>>>

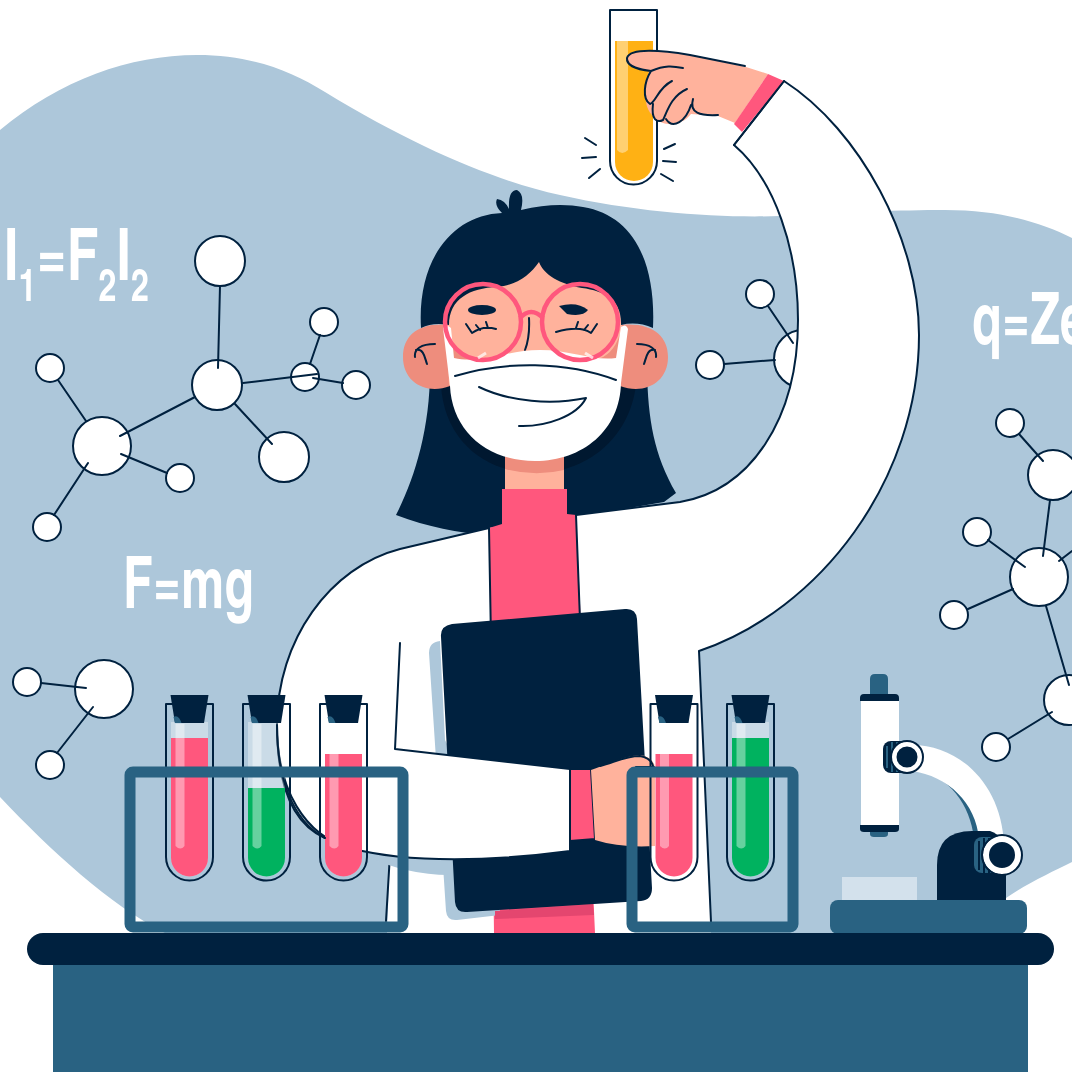
<!DOCTYPE html>
<html lang="en">
<head>
<meta charset="utf-8">
<title>Scientist in the laboratory</title>
<style>
:root{--navy:#00213f;--sky:#adc7da;--steel:#296282;--pink:#ff577d;--rose:#e4466f;--skin:#ffb29c;--blush:#ee8d7d;--green:#00b25f;--amber:#ffb114;--white:#fff;--mist:#d3e1ec}
html,body{margin:0;width:1072px;height:1072px;overflow:hidden;background:var(--white)}
svg{display:block}
.sky{fill:var(--sky)}.navy{fill:var(--navy)}.white{fill:var(--white)}.steel{fill:var(--steel)}
.pink{fill:var(--pink)}.skin{fill:var(--skin)}.blush{fill:var(--blush)}.mist{fill:var(--mist)}
.line{fill:none;stroke:var(--navy);stroke-width:2;stroke-linecap:round;stroke-linejoin:round}
.outlined{stroke:var(--navy);stroke-width:2;stroke-linejoin:round}
.atoms{fill:var(--white);stroke:var(--navy);stroke-width:2}
.rack{fill:none;stroke:var(--steel);stroke-width:11}
.glasses{fill:none;stroke:var(--pink);stroke-width:4.5}
.formula{fill:var(--white);font:700 72px "TeX Gyre Heros Cn",sans-serif}
.sub{font-size:45px}
</style>
</head>
<body>
<svg width="1072" height="1072" viewBox="0 0 1072 1072" role="img" aria-label="A smiling scientist in a mask lifts a test tube behind a laboratory bench">
<defs>
<g id="tube">
<path class="line" d="M-23.500 704V857A23.500 23.500 0 0 0 23.500 857V704Z"/>
<path d="M-18.500 722H18.500V858A18.500 18.500 0 0 1-18.500 858Z" fill="#fff" opacity=".35"/>
</g>
<g id="tube-top">
<path d="M-14 724H-5V846Q-9 851-14 846Z" fill="#fff" opacity=".4"/>
<path class="navy" d="M-19 695H19L14.500 723H-14.500Z"/>
<path class="steel" d="M-16 717Q-11 714-8 723H-14.500Z"/>
</g>
<path id="liquid-high" d="M-18.500 738H18.500V858A18.500 18.500 0 0 1-18.500 858Z"/>
<path id="liquid-mid" d="M-18.500 754H18.500V858A18.500 18.500 0 0 1-18.500 858Z"/>
<path id="liquid-low" d="M-18.500 788H18.500V858A18.500 18.500 0 0 1-18.500 858Z"/>
</defs>

<path id="backdrop" class="sky" d="M0 130C60 80 130 55 197 55C250 55 290 70 325 92C420 150 500 182 560 195C640 213 720 218 780 216C850 212 900 210 945 210C1000 210 1040 222 1072 238V862C1040 878 1000 895 965 933H165C110 905 50 850 0 797Z"/>

<g id="formulas" class="formula">
<text x="4" y="280" textLength="145" lengthAdjust="spacingAndGlyphs">I<tspan class="sub" dy="21">1</tspan><tspan dy="-21">=F</tspan><tspan class="sub" dy="21">2</tspan><tspan dy="-21">I</tspan><tspan class="sub" dy="21">2</tspan></text>
<text x="123" y="608" textLength="131" lengthAdjust="spacingAndGlyphs">F=mg</text>
<text x="972" y="344" textLength="115" lengthAdjust="spacingAndGlyphs">q=Ze</text>
</g>

<g id="molecules">
<g class="atoms">
<circle cx="220" cy="261" r="25"/><circle cx="217" cy="385" r="25"/><circle cx="324" cy="322" r="14"/><circle cx="305" cy="377" r="14"/><circle cx="356" cy="385" r="14"/><circle cx="284" cy="457" r="25"/><circle cx="102" cy="446" r="29"/><circle cx="50" cy="368" r="14"/><circle cx="180" cy="478" r="14"/><circle cx="47" cy="527" r="14"/>
<circle cx="104" cy="689" r="29"/><circle cx="27" cy="682" r="14"/><circle cx="50" cy="765" r="14"/>
<circle cx="760" cy="294" r="14"/><circle cx="710" cy="365" r="14"/><circle cx="803" cy="359" r="29"/>
<circle cx="1010" cy="423" r="14"/><circle cx="1053" cy="475" r="25"/><circle cx="977" cy="532" r="14"/><circle cx="1039" cy="577" r="29"/><circle cx="954" cy="615" r="14"/><circle cx="1069" cy="700" r="25"/><circle cx="996" cy="747" r="14"/>
</g>
<path class="line" d="M220 286L218 368M195 397L120 436M243 383L317 374M310 364L320 335M313 378L343 383M235 404L272 444M58 380L86 421M121 454L167 473M88 463L54 515M41 683L86 688M93 707L57 753M768 306L793 343M724 364L775 360M1019 434L1043 461M1050 500L1043 556M988 540L1025 567M968 609L1013 589M1059 561L1072 551M1046 606L1069 685M1008 739L1052 712"/>
</g>

<g id="hair-back" class="navy">
<path d="M430 370C430 430 414 480 396 515C428 527 458 533 489 535L577 517L664 502L676 493C654 455 648 420 647 370Z"/>
<path d="M441 385C444 440 485 473 535 473C585 473 629 440 636 385Z" fill="#001830"/>
</g>

<g id="coat">
<path class="white" d="M489 528L400 549C330 567 277 640 277 725C277 790 295 825 325 838L390 854L387 933H711L699 651C820 610 919 480 919 335C919 240 860 130 784 81L734 145C775 180 798 250 798 320C798 420 750 490 680 502L576 515Z"/>
<path class="line" d="M489 528L400 549C330 567 277 640 277 725C277 790 295 825 325 838M390 854L386 921M576 515L680 502C750 490 798 420 798 320C798 250 775 180 734 145L784 81C860 130 919 240 919 335C919 480 820 610 699 651L711 922"/>
</g>

<g id="sweater">
<path class="pink" d="M502 489H567V514L576 515L595 933H494L489 528L502 524Z"/>
<path class="line" d="M489 528L491 640M576 515L580 620"/>
<path class="skin" d="M505 455H564V489H505Z"/>
<path class="blush" d="M505 455H564V470Q535 477 505 469Z"/>
</g>

<g id="head">
<path class="blush" d="M449 325C418 322 403 336 403 357C403 383 427 395 450 386ZM621 325C652 322 668 336 668 357C668 383 644 395 620 386Z"/>
<path class="line" d="M435 344C421 344 414 349 415 357M416 350C424 348 425 359 427 364M637 344C650 344 657 349 656 357M655 350C647 348 646 359 644 364"/>
<path class="skin" d="M447 325C449 280 490 252 539 258C585 255 620 285 622 325L620 385H449Z"/>
<path class="blush" d="M449 334Q456 356 478 361L449 365ZM620 334Q613 356 595 360L620 365Z"/>
<path class="navy" d="M421 328C417 260 452 215 502 213Q494 205 497 199Q505 200 509 209Q508 190 517 190Q525 194 521 210C545 204 567 204 583 207C632 215 656 260 653 328Q637 321 621 325C622 300 605 291 582 288C560 284 544 275 539 262C530 275 517 285 497 287C470 288 449 299 449 325Q433 322 421 328Z"/>
<ellipse class="navy" cx="482" cy="310" rx="14" ry="5"/>
<path class="navy" d="M559 306Q577 301 588 310Q583 317 567 314Z"/>
<path class="line" d="M466 324L472 333Q483 325 496 329M476 325L480 330M486 322L488 328M597 324L591 333Q580 325 556 332M588 325L584 330M578 322L576 328M529 318Q530 337 525 350"/>
<path class="white" d="M443 328Q446 323 451 328L454 358C482 364 508 350 540 350C570 350 592 361 616 358L621 327Q626 323 628 329L621 383C620 430 583 461 535 461C486 461 452 430 450 386Z"/>
<path class="line" d="M455 376C505 361 565 361 616 380M479 387C510 402 552 405 586 398C577 416 546 427 519 426"/>
<g class="glasses"><circle cx="483" cy="322" r="38"/><circle cx="580" cy="322" r="38"/><path d="M520 318Q531 306 543 318"/></g>
<path d="M478 358L486 353M585 353L593 358" stroke="#fff" stroke-width="3" opacity=".7"/>
</g>

<g id="clipboard">
<path class="sky" d="M440 641Q429 642 429 653L446 911Q447 921 457 920L500 915V850L445 740Z"/>
<path class="sky" d="M365 856Q410 876 453 875V855Z"/>
<path d="M495 911L593 904L594 915Q545 917 495 919Z" fill="var(--rose)"/>
<path class="navy" d="M452 624L625 609Q636 608 637 619L652 888Q652 900 641 901L467 912Q456 913 455 902L441 637Q440 626 452 624Z"/>
</g>

<g id="folded-arm">
<path class="white" d="M395 749L570 769V851C495 861 410 864 350 848C310 838 282 800 279 745L320 690Z"/>
<path class="line" d="M400 643L395 749L570 769V851C495 861 410 864 350 848C305 836 277 790 277 725"/>
<path class="pink outlined" d="M570 769H591L595 839L570 841Z"/>
<path class="skin" d="M591 770C605 765 622 757 638 755Q654 756 655 768V846Q620 848 595 840Z"/>
<path class="line" d="M600 766C615 762 625 756 640 756Q651 758 653 766M636 767H654"/>
</g>

<g id="raised-tube">
<path class="white outlined" d="M610 10H657V161A23.500 23.500 0 0 1 610 161Z"/>
<path d="M615 41H653V162A19 19 0 0 1 615 162Z" fill="var(--amber)"/>
<path d="M617 41H628V150Q622 156 617 150Z" fill="#fff" opacity=".4"/>
<path class="line" d="M585 138L596 145M582 158L596 157M589 178L600 169M664 149L675 144M663 161L676 162M661 174L673 181"/>
</g>

<g id="raised-hand">
<path class="skin" d="M627 58C632 48 665 51 690 55L746 67L768 74L735 123L718 116L691 114C682 126 664 128 654 117C642 107 645 88 649 71C638 68 626 67 627 58Z"/>
<path class="line" d="M745 66L690 55C660 50 630 48 627 58C626 67 642 70 651 71C665 65 673 66 683 68M651 71C644 82 642 99 650 104C656 102 658 88 672 81M653 104C651 120 657 123 663 120C667 112 671 96 687 89M666 119C673 130 686 121 691 105M693 99C689 113 700 116 718 115"/>
<path class="pink" d="M768 74L784 81L742 132L734 124Z"/>
<path class="line" d="M784 81L734 145"/>
</g>

<g id="left-rack">
<g transform="translate(189.500 0)"><use href="#tube"/><use href="#liquid-high" class="pink"/><use href="#tube-top"/></g>
<g transform="translate(266.500 0)"><use href="#tube"/><use href="#liquid-low" fill="var(--green)"/><use href="#tube-top"/></g>
<g transform="translate(343.500 0)"><use href="#tube"/><use href="#liquid-mid" class="pink"/><use href="#tube-top"/></g>
<path class="line" d="M277 725C277 775 291 820 325 838"/>
<rect class="rack" x="130" y="772" width="273" height="155" rx="3"/>
</g>

<g id="right-rack">
<g transform="translate(674 0)"><use href="#tube"/><use href="#liquid-mid" class="pink"/><use href="#tube-top"/></g>
<g transform="translate(750.500 0)"><use href="#tube"/><use href="#liquid-high" fill="var(--green)"/><use href="#tube-top"/></g>
<rect class="rack" x="632" y="772" width="161" height="155" rx="3"/>
</g>

<g id="microscope">
<path class="steel" d="M870 696V679Q870 674 875 674H883Q888 674 888 679V696ZM870 830H888V834Q888 837 884 837H874Q870 837 870 834Z"/>
<rect class="white" x="861" y="698" width="38" height="130"/>
<path class="navy" d="M860 701V698Q860 694 864 694H895Q899 694 899 698V701ZM860 825H899V829Q899 832 895 832H864Q860 832 860 829Z"/>
<path class="steel" d="M915 769C950 776 970 805 974 838L1000 830Q970 760 915 750Z"/>
<path class="white" d="M912 745C960 745 1002 785 1004 845L979 839C976 803 948 776 912 771Z"/>
<path class="navy" d="M937 900V865Q937 831 972 831H990Q1006 835 1006 865V900Z"/>
<rect class="navy" x="883" y="741" width="25" height="32" rx="8"/>
<path d="M887 746V768M892 742V772M897 742V772" stroke="var(--steel)" stroke-width="2"/>
<circle cx="907" cy="757" r="13" class="navy" stroke="#fff" stroke-width="5"/>
<circle cx="907" cy="757" r="16" class="line"/>
<rect class="steel" x="974" y="837" width="28" height="36" rx="8"/>
<path d="M979 841V870M984 838V873M989 838V873" stroke="var(--navy)" stroke-width="2"/>
<circle cx="1002" cy="855" r="16" class="navy" stroke="#fff" stroke-width="6"/>
<circle cx="1002" cy="855" r="20" class="line"/>
<rect class="mist" x="842" y="877" width="75" height="23"/>
<rect class="steel" x="830" y="900" width="197" height="34" rx="8"/>
</g>

<g id="bench">
<rect class="steel" x="53" y="960" width="975" height="112"/>
<rect class="navy" x="27" y="933" width="1027" height="32" rx="16"/>
</g>
</svg>
</body>
</html>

<<<

**Problem to solve**
For the listing above, print only the lines starting at the line containing "325C449 280 490" and ending at the line containing "376C505 361 565", exactly, both included.

**Expected answer**
<path class="skin" d="M447 325C449 280 490 252 539 258C585 255 620 285 622 325L620 385H449Z"/>
<path class="blush" d="M449 334Q456 356 478 361L449 365ZM620 334Q613 356 595 360L620 365Z"/>
<path class="navy" d="M421 328C417 260 452 215 502 213Q494 205 497 199Q505 200 509 209Q508 190 517 190Q525 194 521 210C545 204 567 204 583 207C632 215 656 260 653 328Q637 321 621 325C622 300 605 291 582 288C560 284 544 275 539 262C530 275 517 285 497 287C470 288 449 299 449 325Q433 322 421 328Z"/>
<ellipse class="navy" cx="482" cy="310" rx="14" ry="5"/>
<path class="navy" d="M559 306Q577 301 588 310Q583 317 567 314Z"/>
<path class="line" d="M466 324L472 333Q483 325 496 329M476 325L480 330M486 322L488 328M597 324L591 333Q580 325 556 332M588 325L584 330M578 322L576 328M529 318Q530 337 525 350"/>
<path class="white" d="M443 328Q446 323 451 328L454 358C482 364 508 350 540 350C570 350 592 361 616 358L621 327Q626 323 628 329L621 383C620 430 583 461 535 461C486 461 452 430 450 386Z"/>
<path class="line" d="M455 376C505 361 565 361 616 380M479 387C510 402 552 405 586 398C577 416 546 427 519 426"/>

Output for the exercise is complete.